§ **Instructions to follow**: Your task is to print every entry below exactly as given.

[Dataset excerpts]
__________________________________________________
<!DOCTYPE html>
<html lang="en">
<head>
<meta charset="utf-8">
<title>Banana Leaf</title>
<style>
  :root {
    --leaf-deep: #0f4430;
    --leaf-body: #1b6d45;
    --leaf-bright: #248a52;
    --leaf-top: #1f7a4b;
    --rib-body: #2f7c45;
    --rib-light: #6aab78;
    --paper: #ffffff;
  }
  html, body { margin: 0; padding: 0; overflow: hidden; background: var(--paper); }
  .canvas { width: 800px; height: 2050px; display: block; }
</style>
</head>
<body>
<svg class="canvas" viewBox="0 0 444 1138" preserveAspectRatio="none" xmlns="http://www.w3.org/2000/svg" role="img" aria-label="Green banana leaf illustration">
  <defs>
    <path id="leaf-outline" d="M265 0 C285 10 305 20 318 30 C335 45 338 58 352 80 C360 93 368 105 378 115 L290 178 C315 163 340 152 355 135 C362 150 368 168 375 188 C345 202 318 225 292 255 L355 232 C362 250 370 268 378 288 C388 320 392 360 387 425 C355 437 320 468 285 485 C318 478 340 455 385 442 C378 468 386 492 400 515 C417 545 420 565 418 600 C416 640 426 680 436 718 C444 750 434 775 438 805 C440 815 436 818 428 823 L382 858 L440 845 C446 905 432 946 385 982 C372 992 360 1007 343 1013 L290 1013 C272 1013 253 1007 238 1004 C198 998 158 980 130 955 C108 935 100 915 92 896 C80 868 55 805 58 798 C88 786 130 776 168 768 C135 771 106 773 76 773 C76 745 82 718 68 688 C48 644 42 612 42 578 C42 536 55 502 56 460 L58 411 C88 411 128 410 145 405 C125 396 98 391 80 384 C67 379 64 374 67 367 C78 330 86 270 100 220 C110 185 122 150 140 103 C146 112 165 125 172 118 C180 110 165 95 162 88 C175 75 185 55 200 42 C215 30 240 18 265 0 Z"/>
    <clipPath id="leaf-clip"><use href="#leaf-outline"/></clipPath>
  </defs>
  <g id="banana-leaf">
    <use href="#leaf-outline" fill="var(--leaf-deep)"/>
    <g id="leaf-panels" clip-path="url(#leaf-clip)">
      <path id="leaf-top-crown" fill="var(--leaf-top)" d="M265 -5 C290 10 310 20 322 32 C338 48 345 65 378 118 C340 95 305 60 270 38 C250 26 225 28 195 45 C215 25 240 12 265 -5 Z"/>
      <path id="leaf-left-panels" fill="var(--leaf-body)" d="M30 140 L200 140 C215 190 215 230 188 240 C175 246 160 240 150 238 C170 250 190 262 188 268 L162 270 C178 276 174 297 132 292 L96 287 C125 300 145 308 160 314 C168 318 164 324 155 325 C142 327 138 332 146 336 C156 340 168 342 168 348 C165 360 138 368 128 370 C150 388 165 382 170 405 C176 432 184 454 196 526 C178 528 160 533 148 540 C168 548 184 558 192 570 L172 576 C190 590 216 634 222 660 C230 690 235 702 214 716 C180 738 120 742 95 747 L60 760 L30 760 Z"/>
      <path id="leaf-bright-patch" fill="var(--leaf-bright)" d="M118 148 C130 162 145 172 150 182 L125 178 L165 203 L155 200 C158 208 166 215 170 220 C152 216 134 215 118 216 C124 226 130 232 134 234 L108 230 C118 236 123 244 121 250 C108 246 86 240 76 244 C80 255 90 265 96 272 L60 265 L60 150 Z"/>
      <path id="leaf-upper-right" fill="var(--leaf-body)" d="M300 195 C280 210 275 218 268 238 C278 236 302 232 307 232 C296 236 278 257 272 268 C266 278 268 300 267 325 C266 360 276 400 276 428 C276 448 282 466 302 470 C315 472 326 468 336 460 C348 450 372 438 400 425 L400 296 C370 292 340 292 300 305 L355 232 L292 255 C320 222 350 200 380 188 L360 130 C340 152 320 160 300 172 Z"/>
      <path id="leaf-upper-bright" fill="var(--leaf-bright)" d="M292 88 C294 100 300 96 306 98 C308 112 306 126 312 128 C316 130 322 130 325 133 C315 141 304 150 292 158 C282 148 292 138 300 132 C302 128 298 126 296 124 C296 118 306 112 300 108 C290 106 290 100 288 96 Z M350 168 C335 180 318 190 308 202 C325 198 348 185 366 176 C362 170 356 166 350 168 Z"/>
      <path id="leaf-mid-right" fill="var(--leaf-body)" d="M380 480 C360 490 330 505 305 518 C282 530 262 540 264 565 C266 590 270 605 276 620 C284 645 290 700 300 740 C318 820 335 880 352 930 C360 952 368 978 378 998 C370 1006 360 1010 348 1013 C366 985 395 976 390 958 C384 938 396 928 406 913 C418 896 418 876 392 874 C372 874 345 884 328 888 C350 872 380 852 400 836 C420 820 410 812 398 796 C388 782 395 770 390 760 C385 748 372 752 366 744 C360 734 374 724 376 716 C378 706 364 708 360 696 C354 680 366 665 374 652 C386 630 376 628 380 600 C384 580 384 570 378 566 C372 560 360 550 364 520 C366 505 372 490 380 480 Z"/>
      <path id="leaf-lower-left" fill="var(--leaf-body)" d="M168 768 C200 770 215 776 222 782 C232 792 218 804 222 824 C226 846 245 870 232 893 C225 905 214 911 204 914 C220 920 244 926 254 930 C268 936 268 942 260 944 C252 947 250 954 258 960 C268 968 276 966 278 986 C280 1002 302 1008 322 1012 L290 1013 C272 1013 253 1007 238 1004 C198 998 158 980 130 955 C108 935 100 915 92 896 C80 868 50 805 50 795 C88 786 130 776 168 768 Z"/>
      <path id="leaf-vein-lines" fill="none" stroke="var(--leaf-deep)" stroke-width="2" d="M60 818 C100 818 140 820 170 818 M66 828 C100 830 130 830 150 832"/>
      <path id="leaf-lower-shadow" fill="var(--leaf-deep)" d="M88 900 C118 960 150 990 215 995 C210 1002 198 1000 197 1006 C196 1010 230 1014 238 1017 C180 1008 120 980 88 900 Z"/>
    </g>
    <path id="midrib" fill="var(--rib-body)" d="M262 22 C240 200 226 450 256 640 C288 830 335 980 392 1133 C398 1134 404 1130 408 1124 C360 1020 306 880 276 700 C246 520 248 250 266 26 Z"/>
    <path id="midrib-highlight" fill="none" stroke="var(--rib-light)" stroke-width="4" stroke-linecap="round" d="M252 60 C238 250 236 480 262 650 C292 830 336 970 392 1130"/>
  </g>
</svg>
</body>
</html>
__________________________________________________
§ **Answer space**:
<!DOCTYPE html>
<html lang="en">
<head>
<meta charset="utf-8">
<title>Banana Leaf</title>
<style>
  :root {
    --leaf-deep: #0f4430;
    --leaf-body: #1b6d45;
    --leaf-bright: #248a52;
    --leaf-top: #1f7a4b;
    --rib-body: #2f7c45;
    --rib-light: #6aab78;
    --paper: #ffffff;
  }
  html, body { margin: 0; padding: 0; overflow: hidden; background: var(--paper); }
  .canvas { width: 800px; height: 2050px; display: block; }
</style>
</head>
<body>
<svg class="canvas" viewBox="0 0 444 1138" preserveAspectRatio="none" xmlns="http://www.w3.org/2000/svg" role="img" aria-label="Green banana leaf illustration">
  <defs>
    <path id="leaf-outline" d="M265 0 C285 10 305 20 318 30 C335 45 338 58 352 80 C360 93 368 105 378 115 L290 178 C315 163 340 152 355 135 C362 150 368 168 375 188 C345 202 318 225 292 255 L355 232 C362 250 370 268 378 288 C388 320 392 360 387 425 C355 437 320 468 285 485 C318 478 340 455 385 442 C378 468 386 492 400 515 C417 545 420 565 418 600 C416 640 426 680 436 718 C444 750 434 775 438 805 C440 815 436 818 428 823 L382 858 L440 845 C446 905 432 946 385 982 C372 992 360 1007 343 1013 L290 1013 C272 1013 253 1007 238 1004 C198 998 158 980 130 955 C108 935 100 915 92 896 C80 868 55 805 58 798 C88 786 130 776 168 768 C135 771 106 773 76 773 C76 745 82 718 68 688 C48 644 42 612 42 578 C42 536 55 502 56 460 L58 411 C88 411 128 410 145 405 C125 396 98 391 80 384 C67 379 64 374 67 367 C78 330 86 270 100 220 C110 185 122 150 140 103 C146 112 165 125 172 118 C180 110 165 95 162 88 C175 75 185 55 200 42 C215 30 240 18 265 0 Z"/>
    <clipPath id="leaf-clip"><use href="#leaf-outline"/></clipPath>
  </defs>
  <g id="banana-leaf">
    <use href="#leaf-outline" fill="var(--leaf-deep)"/>
    <g id="leaf-panels" clip-path="url(#leaf-clip)">
      <path id="leaf-top-crown" fill="var(--leaf-top)" d="M265 -5 C290 10 310 20 322 32 C338 48 345 65 378 118 C340 95 305 60 270 38 C250 26 225 28 195 45 C215 25 240 12 265 -5 Z"/>
      <path id="leaf-left-panels" fill="var(--leaf-body)" d="M30 140 L200 140 C215 190 215 230 188 240 C175 246 160 240 150 238 C170 250 190 262 188 268 L162 270 C178 276 174 297 132 292 L96 287 C125 300 145 308 160 314 C168 318 164 324 155 325 C142 327 138 332 146 336 C156 340 168 342 168 348 C165 360 138 368 128 370 C150 388 165 382 170 405 C176 432 184 454 196 526 C178 528 160 533 148 540 C168 548 184 558 192 570 L172 576 C190 590 216 634 222 660 C230 690 235 702 214 716 C180 738 120 742 95 747 L60 760 L30 760 Z"/>
      <path id="leaf-bright-patch" fill="var(--leaf-bright)" d="M118 148 C130 162 145 172 150 182 L125 178 L165 203 L155 200 C158 208 166 215 170 220 C152 216 134 215 118 216 C124 226 130 232 134 234 L108 230 C118 236 123 244 121 250 C108 246 86 240 76 244 C80 255 90 265 96 272 L60 265 L60 150 Z"/>
      <path id="leaf-upper-right" fill="var(--leaf-body)" d="M300 195 C280 210 275 218 268 238 C278 236 302 232 307 232 C296 236 278 257 272 268 C266 278 268 300 267 325 C266 360 276 400 276 428 C276 448 282 466 302 470 C315 472 326 468 336 460 C348 450 372 438 400 425 L400 296 C370 292 340 292 300 305 L355 232 L292 255 C320 222 350 200 380 188 L360 130 C340 152 320 160 300 172 Z"/>
      <path id="leaf-upper-bright" fill="var(--leaf-bright)" d="M292 88 C294 100 300 96 306 98 C308 112 306 126 312 128 C316 130 322 130 325 133 C315 141 304 150 292 158 C282 148 292 138 300 132 C302 128 298 126 296 124 C296 118 306 112 300 108 C290 106 290 100 288 96 Z M350 168 C335 180 318 190 308 202 C325 198 348 185 366 176 C362 170 356 166 350 168 Z"/>
      <path id="leaf-mid-right" fill="var(--leaf-body)" d="M380 480 C360 490 330 505 305 518 C282 530 262 540 264 565 C266 590 270 605 276 620 C284 645 290 700 300 740 C318 820 335 880 352 930 C360 952 368 978 378 998 C370 1006 360 1010 348 1013 C366 985 395 976 390 958 C384 938 396 928 406 913 C418 896 418 876 392 874 C372 874 345 884 328 888 C350 872 380 852 400 836 C420 820 410 812 398 796 C388 782 395 770 390 760 C385 748 372 752 366 744 C360 734 374 724 376 716 C378 706 364 708 360 696 C354 680 366 665 374 652 C386 630 376 628 380 600 C384 580 384 570 378 566 C372 560 360 550 364 520 C366 505 372 490 380 480 Z"/>
      <path id="leaf-lower-left" fill="var(--leaf-body)" d="M168 768 C200 770 215 776 222 782 C232 792 218 804 222 824 C226 846 245 870 232 893 C225 905 214 911 204 914 C220 920 244 926 254 930 C268 936 268 942 260 944 C252 947 250 954 258 960 C268 968 276 966 278 986 C280 1002 302 1008 322 1012 L290 1013 C272 1013 253 1007 238 1004 C198 998 158 980 130 955 C108 935 100 915 92 896 C80 868 50 805 50 795 C88 786 130 776 168 768 Z"/>
      <path id="leaf-vein-lines" fill="none" stroke="var(--leaf-deep)" stroke-width="2" d="M60 818 C100 818 140 820 170 818 M66 828 C100 830 130 830 150 832"/>
      <path id="leaf-lower-shadow" fill="var(--leaf-deep)" d="M88 900 C118 960 150 990 215 995 C210 1002 198 1000 197 1006 C196 1010 230 1014 238 1017 C180 1008 120 980 88 900 Z"/>
    </g>
    <path id="midrib" fill="var(--rib-body)" d="M262 22 C240 200 226 450 256 640 C288 830 335 980 392 1133 C398 1134 404 1130 408 1124 C360 1020 306 880 276 700 C246 520 248 250 266 26 Z"/>
    <path id="midrib-highlight" fill="none" stroke="var(--rib-light)" stroke-width="4" stroke-linecap="round" d="M252 60 C238 250 236 480 262 650 C292 830 336 970 392 1130"/>
  </g>
</svg>
</body>
</html>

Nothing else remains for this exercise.